Show every line from the data below that includes "body".

___ Data extract ___

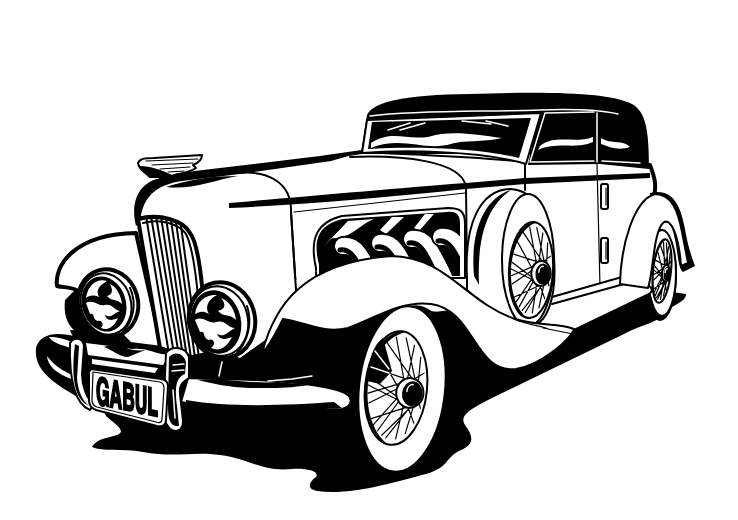
<!DOCTYPE html>
<html lang="en">
<head>
<meta charset="utf-8">
<title>Vintage convertible sedan</title>
<style>
:root { --ink: #000; --paper: #fff; }
html, body { margin: 0; background: var(--paper); overflow: hidden; }
.art { display: block; width: 738px; height: 520px; }
.ink { fill: var(--ink); }
.paper { fill: var(--paper); }
.panel { fill: var(--paper); stroke: var(--ink); stroke-width: 2; stroke-linejoin: round; }
.bold { stroke-width: 4; }
.line { fill: none; stroke: var(--ink); stroke-width: 2; stroke-linecap: round; stroke-linejoin: round; }
.thin { stroke-width: 1.2; }
.glint { fill: none; stroke: var(--paper); stroke-width: 1.5; stroke-linecap: round; }
.pipe-edge { fill: none; stroke: var(--ink); stroke-width: 20; stroke-linecap: round; }
.pipe { fill: none; stroke: var(--paper); stroke-width: 16; stroke-linecap: round; }
.pipe-shade { fill: none; stroke: var(--ink); stroke-width: 5; stroke-linecap: round; }
.wheel * { vector-effect: non-scaling-stroke; }
.plate-text { font: 900 38px "TeX Gyre Heros Cn", "Liberation Sans", sans-serif; fill: var(--ink); stroke: var(--ink); stroke-width: 2; }
</style>
</head>
<body>
<svg class="art" viewBox="0 0 738 520" role="img" aria-label="Black and white drawing of a vintage car">
<defs>
  <g id="wire-wheel" class="wheel">
    <circle class="panel" r="100"/>
    <path class="ink" d="M10-99C-50-104-100-50-100 0C-100 50-55 96-5 100C-50 88-90 50-91 0C-90-48-48-88 10-99Z"/>
    <path class="line thin" d="M-90 0L48 28M-82 31L30-8M-69 58L56 28M-45 78L27 10M-16 89L68 16M16 89L32 20M45 78L70 6M69 58L40 26M85 31L66 0M85-31L48-16M69-58L70 6M45-78L32-10M16-89L62-12M-16-89L28-6M-45-78L54-16M-69-58L28 14M-82-31L44-16M-88-14L36 24M-88 14L44-16M-60 68L30 0M-30 85L58 28"/>
    <ellipse class="panel" cx="46" cy="6" rx="44" ry="26"/>
    <ellipse class="ink" cx="54" cy="7" rx="33" ry="22"/>
    <path class="glint" d="M36 4C36-4 44-9 54-9"/>
  </g>
  <clipPath id="grille-shape"><path d="M140 220C160 215 183 222 189 234L205 352L188 358L160 348Z"/></clipPath>
  <clipPath id="vent-shape"><path d="M319 265C312 238 320 224 343 219L447 212C457 211 460 215 460 224V276H319Z"/></clipPath>
  <g id="exhaust-pipe">
    <path class="pipe-edge" d="M0 0C14-2 20 14 32 38"/>
    <path class="pipe" d="M0 0C14-2 20 14 32 38"/>
    <path class="pipe-shade" d="M-3 4C8 2 14 14 24 36"/>
  </g>
</defs>

<g id="ground-shadow" class="ink">
  <path d="M92 447C98 437 112 438 119 434C126 430 112 422 106 416L70 330L270 340L440 300L640 285L672 292L686 294C686 303 672 304 665 313C660 322 640 325 622 335L490 399C466 411 460 417 465 425C474 437 474 444 461 450C444 458 450 467 426 474C395 482 350 496 317 491C306 489 309 482 316 477C320 471 306 468 292 469C262 472 250 459 220 455C193 451 175 458 143 452C121 448 103 452 92 447Z"/>
</g>

<g id="rear-wheel">
  <ellipse class="ink" cx="660" cy="275" rx="17" ry="46"/>
  <ellipse class="panel" cx="662" cy="273" rx="14" ry="43"/>
  <use href="#wire-wheel" transform="translate(662 271) rotate(6) scale(.09 .32)"/>
</g>

<g id="far-fender">
  <path class="ink" d="M65 300L80 285L165 300L170 350L100 345C78 335 62 328 65 300Z"/>
  <path class="panel bold" d="M57 286C54 266 74 234 136 233L162 348L130 344L78 291C70 286 64 288 57 286Z"/>
</g>

<g id="body">
  <path class="panel bold" d="M137 219C136 194 146 181 178 175L320 158L362 152H525L650 165C654 176 657 184 654 196L622 282L552 300L300 330L205 352L188 233C180 222 157 215 137 219Z"/>
  <path class="ink" d="M136 226C130 202 139 184 157 179L207 173L362 152L331 161L240 174L190 180C158 183 143 194 140 222Z"/>
  <path class="ink" d="M166 187C190 179 215 176 238 176C214 180 194 190 166 187Z"/>
  <path class="line" d="M238 173C268 170 292 183 291 212L296 290M350 157C400 155 462 160 466 187L467 276M362 152C420 155 482 157 525 162L525 190"/>
  <path class="ink" d="M229 203C300 197 400 188 466 183L525 178L650 173V178L525 184L466 189C390 197 300 205 229 208Z"/>
  <path class="line thin" d="M294 212L465 193M597 164L600 286"/>
</g>

<g id="side-vent">
  <path class="panel" d="M316 268C309 237 318 222 342 216L448 208C461 208 465 212 465 224V278H316Z"/>
  <g clip-path="url(#vent-shape)">
    <rect class="ink" x="310" y="200" width="160" height="90"/>
    <path class="paper" d="M324 246L348 221L374 219C360 224 350 240 331 238ZM380 230L392 217H404L386 234ZM414 228L425 214H434L419 231Z"/>
    <use href="#exhaust-pipe" x="343" y="246"/>
    <use href="#exhaust-pipe" x="380" y="243"/>
    <use href="#exhaust-pipe" x="412" y="239"/>
    <use href="#exhaust-pipe" x="441" y="237"/>
  </g>
</g>

<g id="roof">
  <path class="ink" d="M361 153L367 115C374 101 405 95 470 94C555 91 610 93 632 104C646 112 649 130 649 169L600 164L528 165L538 116L371 120L366 153Z"/>
  <path class="glint" d="M370 116C420 110 480 112 540 110C570 109 600 110 618 114"/>
  <path class="panel" d="M367 120L541 113L526 164C480 150 400 150 362 153Z"/>
  <path class="ink" d="M372 122L531 118L519 158C480 148 415 146 368 149Z"/>
  <path class="paper" d="M371 143C392 130 404 140 428 137C450 130 474 134 502 138C482 143 465 139 447 145C423 150 400 136 371 148Z"/>
  <path class="glint" d="M388 130L410 123M400 130L425 123M462 121L491 124M486 121L508 126"/>
  <path class="glint" d="M545 113L530 162M545 113L594 112M597 113V162M531 162L594 161"/>
  <path class="paper" d="M540 146C555 134 575 144 593 137V142C575 150 559 141 538 150ZM601 138C612 145 622 139 630 147C619 151 609 147 601 144Z"/>
  <path class="glint" d="M602 161L640 163"/>
</g>

<g id="door-handles" class="panel">
  <rect x="601" y="184" width="7" height="25" rx="2"/>
  <rect x="601" y="238" width="7" height="25" rx="2"/>
  <path class="line thin" d="M606 188V205M606 242V259"/>
</g>

<g id="running-board">
  <path class="ink" d="M516 366L574 330L650 292L655 311L480 385Z"/>
  <path class="panel" d="M515 318L552 297L622 277L648 285C654 289 652 293 647 295L574 330L515 366Z"/>
  <path class="line" d="M552 304L624 284"/>
</g>

<g id="rear-fender">
  <path class="ink" d="M650 193C671 188 680 202 685 229C688 247 692 258 695 266L683 272C677 268 678 245 672 228C667 218 662 222 655 235Z"/>
  <path class="panel" d="M620 284C621 244 634 200 655 194C672 194 678 211 682 232L688 263L681 266C679 236 671 218 664 222C653 231 654 270 648 288Z"/>
</g>

<g id="spare-wheel">
  <path class="panel" d="M467 278C464 224 480 190 510 189C535 190 550 216 554 258C557 300 546 325 530 326C505 322 482 307 467 290Z"/>
  <path class="ink" d="M474 276C470 232 484 198 511 190C486 207 477 239 479 285Z"/>
  <ellipse class="panel" cx="528" cy="260" rx="26" ry="66"/>
  <use href="#wire-wheel" transform="translate(531 270) rotate(3) scale(.22 .48)"/>
</g>

<g id="front-fender">
  <path class="ink" d="M250 356L283 312L350 300L460 315L500 365L420 400L350 385L240 388Z"/>
  <path class="paper" d="M203 342L200 240L297 280L318 270C292 286 278 310 268 338L240 358Z"/>
  <path class="line" d="M291 212L296 290"/>
  <path class="panel" d="M262 353C274 308 300 263 391 256C447 257 464 301 515 319C540 327 558 322 574 329C572 338 542 365 516 369C474 374 475 310 431 304C402 300 377 317 348 328C323 334 305 322 283 319C276 332 271 344 262 353Z"/>
  <path class="line thin" d="M514 319C526 325 544 326 548 329M543 328L573 334"/>
</g>

<g id="front-wheel">
  <ellipse class="ink" cx="409" cy="389" rx="46" ry="84" transform="rotate(6 409 389)"/>
  <ellipse class="panel" cx="402" cy="389" rx="43" ry="83" transform="rotate(6 402 389)"/>
  <use href="#wire-wheel" transform="translate(396 388) rotate(6) scale(.31 .57)"/>
  <path class="ink" d="M367 381C368 359 374 344 383 338L392 371L380 384Z"/>
  <path class="glint" d="M371 367L389 373M375 351L389 369"/>
</g>

<g id="grille">
  <path class="panel bold" d="M138 219C160 213 184 221 190 233C200 245 204 300 207 354L188 358L160 348Z"/>
  <g clip-path="url(#grille-shape)">
    <path class="line" d="M146 216L169 354M151 216L174 354M156 216L179 356M161 217L183 356M166 218L187 358M171 220L191 358M176 222L195 358M181 226L199 358"/>
  </g>
  <path class="line" d="M143 223C162 218 180 225 186 234C195 252 199 300 202 350"/>
</g>

<g id="hood-ornament">
  <path class="panel" d="M138 163C140 158 146 158 154 158L202 155C202 160 198 163 193 165L196 168C190 172 183 173 178 174L168 177L150 177C145 172 139 170 138 163Z"/>
  <path class="ink" d="M140 166C150 166 162 170 172 175L166 178H150C147 174 142 171 140 166Z"/>
  <path class="line thin" d="M146 161L198 159M152 165L193 163M160 169L190 167M168 172L184 171"/>
</g>

<g id="left-headlight">
  <ellipse class="panel bold" cx="108" cy="303" rx="30" ry="34" transform="rotate(-16 108 303)"/>
  <ellipse class="line" cx="106" cy="304" rx="25" ry="31" transform="rotate(-16 106 304)"/>
  <ellipse class="ink" cx="104" cy="304" rx="22" ry="28" transform="rotate(-16 104 304)"/>
  <path class="paper" d="M86 298C88 284 98 278 107 281C98 286 96 291 99 297C92 294 89 296 86 298ZM110 284C117 287 121 296 122 304C116 298 112 302 107 296C113 294 113 290 110 284ZM86 303C94 299 98 307 105 305C112 303 114 310 120 311C113 313 112 319 105 315C107 322 113 320 118 318C114 327 108 331 101 328C105 324 101 320 98 321C92 320 95 312 90 314Z"/>
  <path class="line" d="M130 288C137 303 134 320 122 333"/>
</g>

<g id="right-headlight">
  <path class="ink" d="M215 352H238L230 380H216Z"/>
  <path class="glint" d="M222 362L219 376"/>
  <ellipse class="panel bold" cx="222" cy="320" rx="33" ry="38" transform="rotate(-12 222 320)"/>
  <ellipse class="line" cx="219" cy="321" rx="29" ry="35" transform="rotate(-12 219 321)"/>
  <ellipse class="ink" cx="216" cy="322" rx="25" ry="32" transform="rotate(-12 216 322)"/>
  <path class="paper" d="M195 314C197 300 207 294 217 295C207 300 205 308 209 314C202 310 199 312 195 314ZM221 298C230 301 235 311 236 320C230 313 224 318 218 311C226 309 226 304 221 298ZM195 320C203 315 209 325 216 322C225 319 228 328 235 328C227 332 225 338 217 334C220 341 227 339 232 337C227 347 220 352 211 348C217 344 213 338 209 340C202 338 206 330 200 332Z"/>
  <path class="line" d="M247 306C253 324 247 343 236 354"/>
</g>

<g id="bumper">
  <path class="ink" d="M36 348C40 334 55 331 78 337L135 345L190 354L205 366L190 385L182 432L90 405C65 388 33 376 36 348Z"/>
  <path class="paper" d="M49 337C60 336 73 342 82 347L77 352C66 344 55 346 49 337ZM47 356C55 367 64 371 74 376V380C60 375 48 368 47 356Z"/>
  <path class="paper" d="M86 343L133 349C145 347 155 354 170 355L163 365L88 355ZM92 359L158 368L155 373L92 364Z"/>
  <path class="ink" d="M104 347C118 341 129 353 145 350L128 357C119 357 111 349 104 347Z"/>
  <path class="panel" d="M188 378C225 380 295 378 340 391C355 396 353 406 342 409L291 411C248 410 210 408 181 402Z"/>
  <path class="ink" d="M198 380C226 378 249 384 278 382L308 385C285 389 267 388 249 388C228 387 214 384 198 380ZM186 400C230 408 290 405 334 402L342 408L291 411C248 410 212 408 186 403Z"/>
  <path class="line" d="M192 377L220 361"/>
  <path class="glint" d="M268 381L292 379L312 376"/>
</g>

<g id="bumper-guards">
  <path class="panel" d="M70 343C74 336 83 338 84 346L82 374C82 386 87 400 94 404L90 410C75 404 69 380 70 343Z"/>
  <path class="ink" d="M75 344L79 346L77 378C78 392 83 401 89 406C74 399 71 377 75 344Z"/>
  <path class="panel" d="M166 353C172 345 186 347 189 357L189 378C184 381 179 384 180 394L183 421C183 431 176 433 170 429L163 419Z"/>
  <path class="ink" d="M169 357C176 350 184 354 186 362L185 374C175 378 175 389 177 406L179 426C168 427 168 415 168 401Z"/>
  <path class="glint" d="M173 365L184 364M172 371L184 370M173 390L175 418"/>
</g>

<g id="licence-plate">
  <path class="panel" d="M91 369L161 379C166 380 168 382 168 386L166 420C166 425 162 427 157 426L96 410C91 408 89 405 89 400V372Z"/>
  <path class="line thin" d="M93 372L160 382C163 383 164 385 164 388L162 419C162 423 159 423 156 422L97 407C94 406 92 404 92 400Z"/>
  <text class="plate-text" transform="matrix(1 .2 0 1 96 404)" textLength="62" lengthAdjust="spacingAndGlyphs">GABUL</text>
</g>
</svg>
</body>
</html>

___

▶ [Exercise answer]
html, body { margin: 0; background: var(--paper); overflow: hidden; }
<body>
<g id="body">
</body>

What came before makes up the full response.